> Description of the task
Look below for the line containing "162Q463 153 471" and the line containing "158C650 218 662"; repeat exactly those two lines and all lines between them, and nothing else.

--- START ---

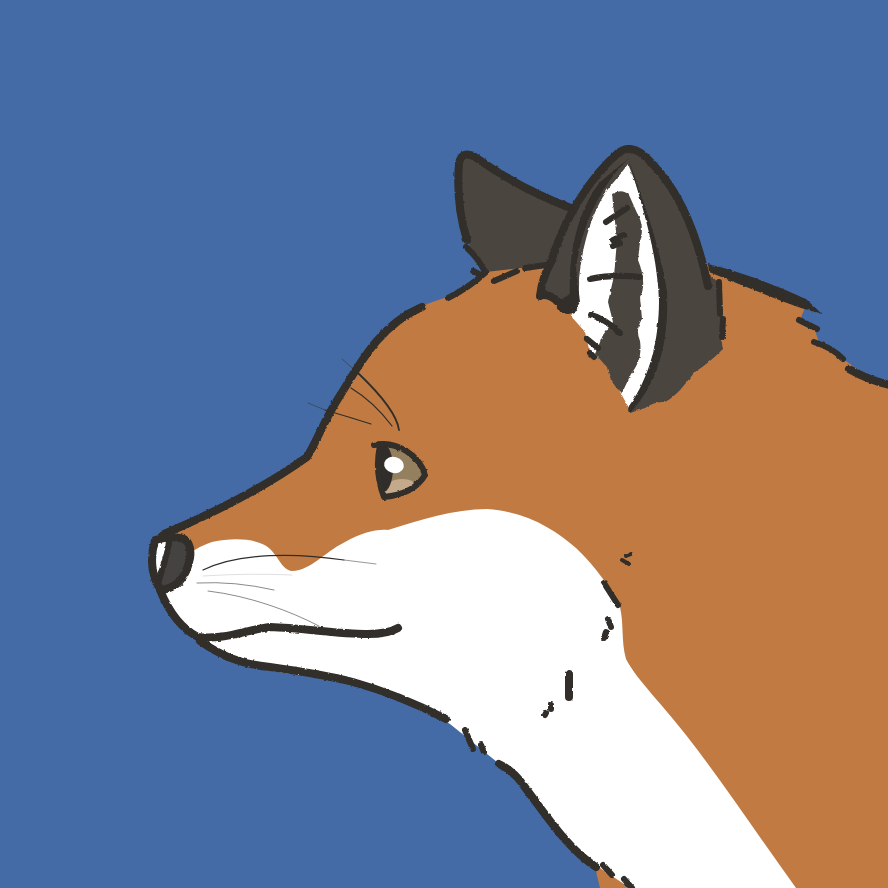
<!DOCTYPE html>
<html lang="en">
<head>
<meta charset="utf-8">
<title>Fox in profile</title>
<style>
:root {
  --sky: #446ba5;
  --coat: #c17a41;
  --white: #ffffff;
  --ear: #4b4540;
  --ink: #302d2a;
  --nose: #444343;
  --iris: #94805f;
  --iris-light: #c4a98a;
}
html, body { margin: 0; width: 888px; height: 888px; overflow: hidden; background: var(--sky); }
svg { display: block; }
.coat { fill: var(--coat); }
.white { fill: var(--white); }
.ear { fill: var(--ear); }
.ink { fill: var(--ink); }
.line { fill: none; stroke: var(--ink); stroke-width: 8; stroke-linecap: round; stroke-linejoin: round; }
.tuft { stroke-width: 6; }
.whisker { fill: none; stroke: var(--ink); stroke-linecap: round; }
</style>
</head>
<body>
<svg width="888" height="888" viewBox="0 0 888 888" role="img" aria-label="Red fox head in profile, facing left">
  <defs>
    <filter id="brush-edge" x="0" y="0" width="888" height="888" filterUnits="userSpaceOnUse">
      <feTurbulence type="fractalNoise" baseFrequency="0.25" numOctaves="2" seed="4" result="grain"/>
      <feDisplacementMap in="SourceGraphic" in2="grain" scale="2.5" xChannelSelector="R" yChannelSelector="G"/>
    </filter>
    <clipPath id="eye-shape">
      <path d="M379 446C400 443 418 456 425 476C415 490 401 497 384 496C378 481 376 463 379 446Z"/>
    </clipPath>
  </defs>

  <rect width="888" height="888" fill="var(--sky)"/>

  <g id="far-ear" filter="url(#brush-edge)">
    <path class="ear" d="M459 162Q463 153 471 157C500 178 538 196 576 211L552 264L520 270L484 276L467 240C459 213 456 185 459 162Z"/>
    <path class="line" d="M576 210C538 196 503 177 475 157Q462 150 459 163C457 188 459 215 467 240"/>
    <path class="line tuft" d="M466 247Q478 258 484 270M473 271L481 275"/>
  </g>

  <g id="head">
    <path class="coat" d="M160 536C210 516 257 489 307 457C318 438 325 419 339 399C356 370 376 330 424 305L447 297Q468 286 486 272L545 265L708 265C749 279 784 292 806 305L800 320L815 330L819 343L846 361Q868 378 888 385V888H600L540 640L180 570Z"/>
    <path class="white" d="M160 590C170 567 190 549 212 542C235 537 258 539 269 548C279 557 282 570 292 571C312 570 323 553 345 542C362 533 375 529 388 530C420 520 454 509 487 509C528 512 555 530 576 548C596 567 612 590 620 607C624 624 621 641 626 659C637 680 662 704 686 735C722 781 757 834 796 888H630L603 870C573 850 541 810 513 774L497 762L450 724C412 702 382 688 348 682C309 675 275 674 240 664Q211 654 198 638Q172 624 160 590Z"/>
  </g>

  <g id="near-ear" filter="url(#brush-edge)">
    <path class="ear" d="M538 298Q540 280 549 262C562 220 592 177 620 151Q629 145 639 152C669 177 691 217 707 272L720 284L718 312L724 321L721 338L723 349Q709 363 695 372C684 385 677 396 665 402Q655 401 645 408L630 413L618 375L575 316Q569 309 561 305Q549 295 538 298Z"/>
    <path class="white" d="M628 164C638 188 645 209 652 238C661 274 663 312 655 350Q648 382 630 410L618 388L608 366L589 349L585 332L571 316Q580 300 579 280C582 244 594 204 613 183Q620 175 628 164Z"/>
    <path class="ear" d="M612 194Q622 188 629 195L637 213Q645 226 640 242L638 260C644 275 645 288 640 297L642 319Q635 330 640 341C642 355 638 365 631 374L622 393Q610 384 607 367L595 354L603 335L613 322L608 302L614 276L617 240Z"/>
    <path class="ink" d="M628 158C650 218 662 258 667 292C669 343 658 383 630 413Q627 412 629 406C650 377 659 340 659 300C657 250 641 202 628 158Z"/>
    <path class="ink" d="M629 158C601 185 582 224 576 268L580 302Q573 317 560 312L557 302L570 294C568 256 577 211 600 182Z"/>
    <path class="line" d="M540 296Q542 278 551 262C564 218 592 175 618 153Q629 145 641 153C674 181 695 224 708 286"/>
    <path class="line" d="M541 295Q551 294 558 302Q565 314 574 308" stroke-width="5"/>
    <path class="line tuft" d="M719 282L720 314M723 319L722 337M627 208L606 222M624 235L613 240M620 243L613 246M590 279Q613 274 640 277M591 315Q604 318 620 333M587 339L598 348M590 353L594 357"/>
  </g>

  <g id="outline" filter="url(#brush-edge)">
    <path class="line" d="M422 307C382 324 363 358 341 394C325 418 318 439 307 457C268 485 216 512 164 534"/>
    <path class="line tuft" d="M448 298Q470 287 486 272M494 281L517 271M525 268L546 265"/>
    <path class="ink" d="M708 264C750 274 786 290 806 299L822 314L801 308C770 297 742 285 709 272Z"/>
    <path class="line tuft" d="M799 320L817 329M814 342Q833 348 843 359"/>
    <path class="line" d="M849 369Q868 380 890 385"/>
    <path class="line" d="M160 590C169 612 182 629 198 637C224 640 246 630 270 627C304 628 335 634 368 634Q388 634 398 628"/>
    <path class="line" d="M200 641C220 655 239 664 270 667C299 671 330 676 353 682C389 692 419 705 446 719"/>
    <path class="line tuft" d="M465 730L473 749M481 745L484 752M603 865L612 875M624 879L632 888"/>
    <path class="line" d="M499 764Q514 771 524 786C548 818 568 849 596 867"/>
    <path class="line tuft" d="M604 583L618 605M608 619L611 627M606 632L604 638M551 704L551 709M546 713L545 715" stroke-width="6"/>
    <path class="line" d="M569 674L569 697"/>
    <path class="line" style="stroke-width:4" d="M631 554L626 556M622 560L629 564"/>
  </g>

  <g id="nose" filter="url(#brush-edge)">
    <path class="white" d="M154 541L183 537Q191 541 190 561Q181 587 160 589Q149 570 154 541Z"/>
    <path d="M168 540Q186 536 190 548C191 570 180 587 161 589Q158 580 160 566Z" fill="var(--nose)"/>
    <path class="ink" d="M166 540L173 540Q168 563 161 584L156 576Q165 559 166 540Z"/>
    <path class="line" d="M155 540Q172 535 184 539Q192 544 190 558C187 574 179 588 161 590C151 577 150 557 155 540Z"/>
  </g>

  <g id="eye">
    <g clip-path="url(#eye-shape)">
      <rect x="370" y="438" width="60" height="64" fill="var(--iris)"/>
      <ellipse cx="402" cy="490" rx="17" ry="11" fill="var(--iris-light)"/>
      <ellipse class="ink" cx="383" cy="468" rx="10" ry="24"/>
    </g>
    <ellipse class="white" cx="394" cy="465" rx="10" ry="8" transform="rotate(15 394 465)"/>
    <g filter="url(#brush-edge)">
      <path class="line" style="stroke-width:6" d="M374 445C397 440 420 456 425 475Q414 494 384 497C378 481 376 464 380 446"/>
    </g>
  </g>

  <g id="whiskers" class="whisker">
    <path stroke-width="1.8" d="M358 373C379 393 397 414 399 430"/>
    <path stroke-width="1.2" d="M351 388Q374 402 392 426M325 410Q349 417 371 424M203 570C239 552 298 553 344 560"/>
    <path stroke-width="0.7" d="M342 359L358 373M308 403L325 410M344 560L376 564" opacity="0.7"/>
    <path stroke-width="0.8" d="M197 583Q235 581 274 590M208 591C250 596 290 611 319 626" opacity="0.7"/>
    <path stroke-width="0.6" d="M203 576Q250 573 292 575" opacity="0.25"/>
  </g>
</svg>
</body>
</html>
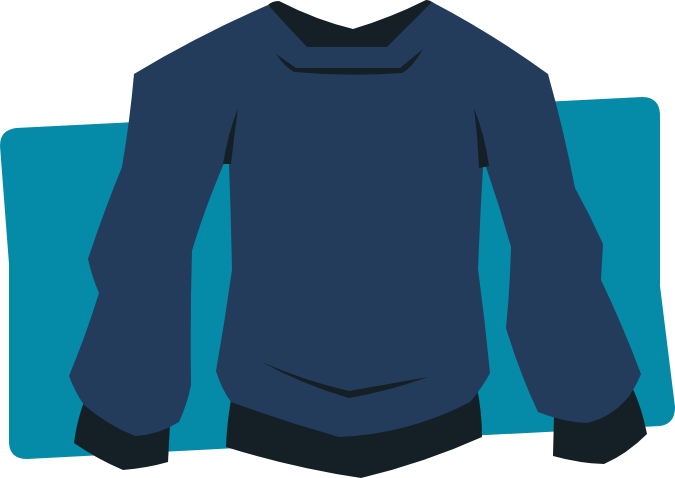
<!DOCTYPE html>
<html lang="en">
<head>
<meta charset="utf-8">
<title>Sweater illustration</title>
<style>
:root {
  --paper: #ffffff;
  --teal: #058aa8;
  --navy: #243c5c;
  --ink: #151f26;
}
html, body { margin: 0; background: var(--paper); overflow: hidden; }
.sweater { display: block; width: 675px; height: 478px; }
.backdrop { fill: var(--teal); }
.fabric { fill: var(--navy); }
.trim, .folds { fill: var(--ink); }
</style>
</head>
<body>
<svg class="sweater" viewBox="0 0 675 478" role="img" aria-label="Navy sweater on a teal panel">
  <path class="backdrop" d="M16 128L642 97Q659 97 660 114V286L675 407Q675 424 660 426L27 459Q10 459 9 443V264L0 146Q0 130 16 128Z"/>

  <g class="trim">
    <path class="collar" d="M268 5Q272 1 279 1Q316 20 353 29Q390 18 426 0Q431 0 434 4L398 52H302Z"/>
    <path class="cuff-left" d="M84 402Q77 420 74 443Q97 459 123 470Q147 468 168 462L170 424Z"/>
    <path class="cuff-right" d="M554 416L553 456Q578 463 604 464Q627 454 647 434Q642 408 632 387Z"/>
    <path class="waistband" d="M231 400Q227 422 226 447Q293 468 361 478Q424 463 482 437Q482 412 477 388L340 425Z"/>
  </g>

  <path class="fabric" d="M268 5Q199 35 134 74Q130 120 122 167Q104 211 88 259Q92 277 99 293Q86 335 69 376Q75 392 84 405Q109 426 135 436Q158 435 179 422Q187 405 191 385Q190 316 192 251Q203 213 224 163H229Q231 217 232 270Q225 320 216 371Q221 388 231 402Q286 422 339 437Q409 434 470 402Q482 388 490 373Q485 321 478 269Q480 218 483 167H486Q500 207 511 247Q510 288 506 328Q520 374 538 412Q563 422 587 423Q613 417 630 395Q637 384 641 374Q623 326 601 280L603 244Q590 215 575 188Q564 131 548 74Q493 34 432 2Q411 23 387 47H307Q288 27 268 5Z"/>

  <g class="folds">
    <path class="neck-seam" d="M276 54L296 68H400L423 49Q412 68 402 73Q349 77 294 72Q284 66 276 54Z"/>
    <path class="armpit-left" d="M238 108Q234 136 231 164H223Q228 134 238 108Z"/>
    <path class="armpit-right" d="M474 108Q485 136 489 166L479 168Q478 138 474 108Z"/>
    <path class="hem-crease" d="M262 362Q305 381 349 391L428 377Q389 391 349 398Q301 384 262 362Z"/>
  </g>
</svg>
</body>
</html>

--- END ---

> Reply
    <path class="ear" d="M459 162Q463 153 471 157C500 178 538 196 576 211L552 264L520 270L484 276L467 240C459 213 456 185 459 162Z"/>
    <path class="line" d="M576 210C538 196 503 177 475 157Q462 150 459 163C457 188 459 215 467 240"/>
    <path class="line tuft" d="M466 247Q478 258 484 270M473 271L481 275"/>
  </g>

  <g id="head">
    <path class="coat" d="M160 536C210 516 257 489 307 457C318 438 325 419 339 399C356 370 376 330 424 305L447 297Q468 286 486 272L545 265L708 265C749 279 784 292 806 305L800 320L815 330L819 343L846 361Q868 378 888 385V888H600L540 640L180 570Z"/>
    <path class="white" d="M160 590C170 567 190 549 212 542C235 537 258 539 269 548C279 557 282 570 292 571C312 570 323 553 345 542C362 533 375 529 388 530C420 520 454 509 487 509C528 512 555 530 576 548C596 567 612 590 620 607C624 624 621 641 626 659C637 680 662 704 686 735C722 781 757 834 796 888H630L603 870C573 850 541 810 513 774L497 762L450 724C412 702 382 688 348 682C309 675 275 674 240 664Q211 654 198 638Q172 624 160 590Z"/>
  </g>

  <g id="near-ear" filter="url(#brush-edge)">
    <path class="ear" d="M538 298Q540 280 549 262C562 220 592 177 620 151Q629 145 639 152C669 177 691 217 707 272L720 284L718 312L724 321L721 338L723 349Q709 363 695 372C684 385 677 396 665 402Q655 401 645 408L630 413L618 375L575 316Q569 309 561 305Q549 295 538 298Z"/>
    <path class="white" d="M628 164C638 188 645 209 652 238C661 274 663 312 655 350Q648 382 630 410L618 388L608 366L589 349L585 332L571 316Q580 300 579 280C582 244 594 204 613 183Q620 175 628 164Z"/>
    <path class="ear" d="M612 194Q622 188 629 195L637 213Q645 226 640 242L638 260C644 275 645 288 640 297L642 319Q635 330 640 341C642 355 638 365 631 374L622 393Q610 384 607 367L595 354L603 335L613 322L608 302L614 276L617 240Z"/>
    <path class="ink" d="M628 158C650 218 662 258 667 292C669 343 658 383 630 413Q627 412 629 406C650 377 659 340 659 300C657 250 641 202 628 158Z"/>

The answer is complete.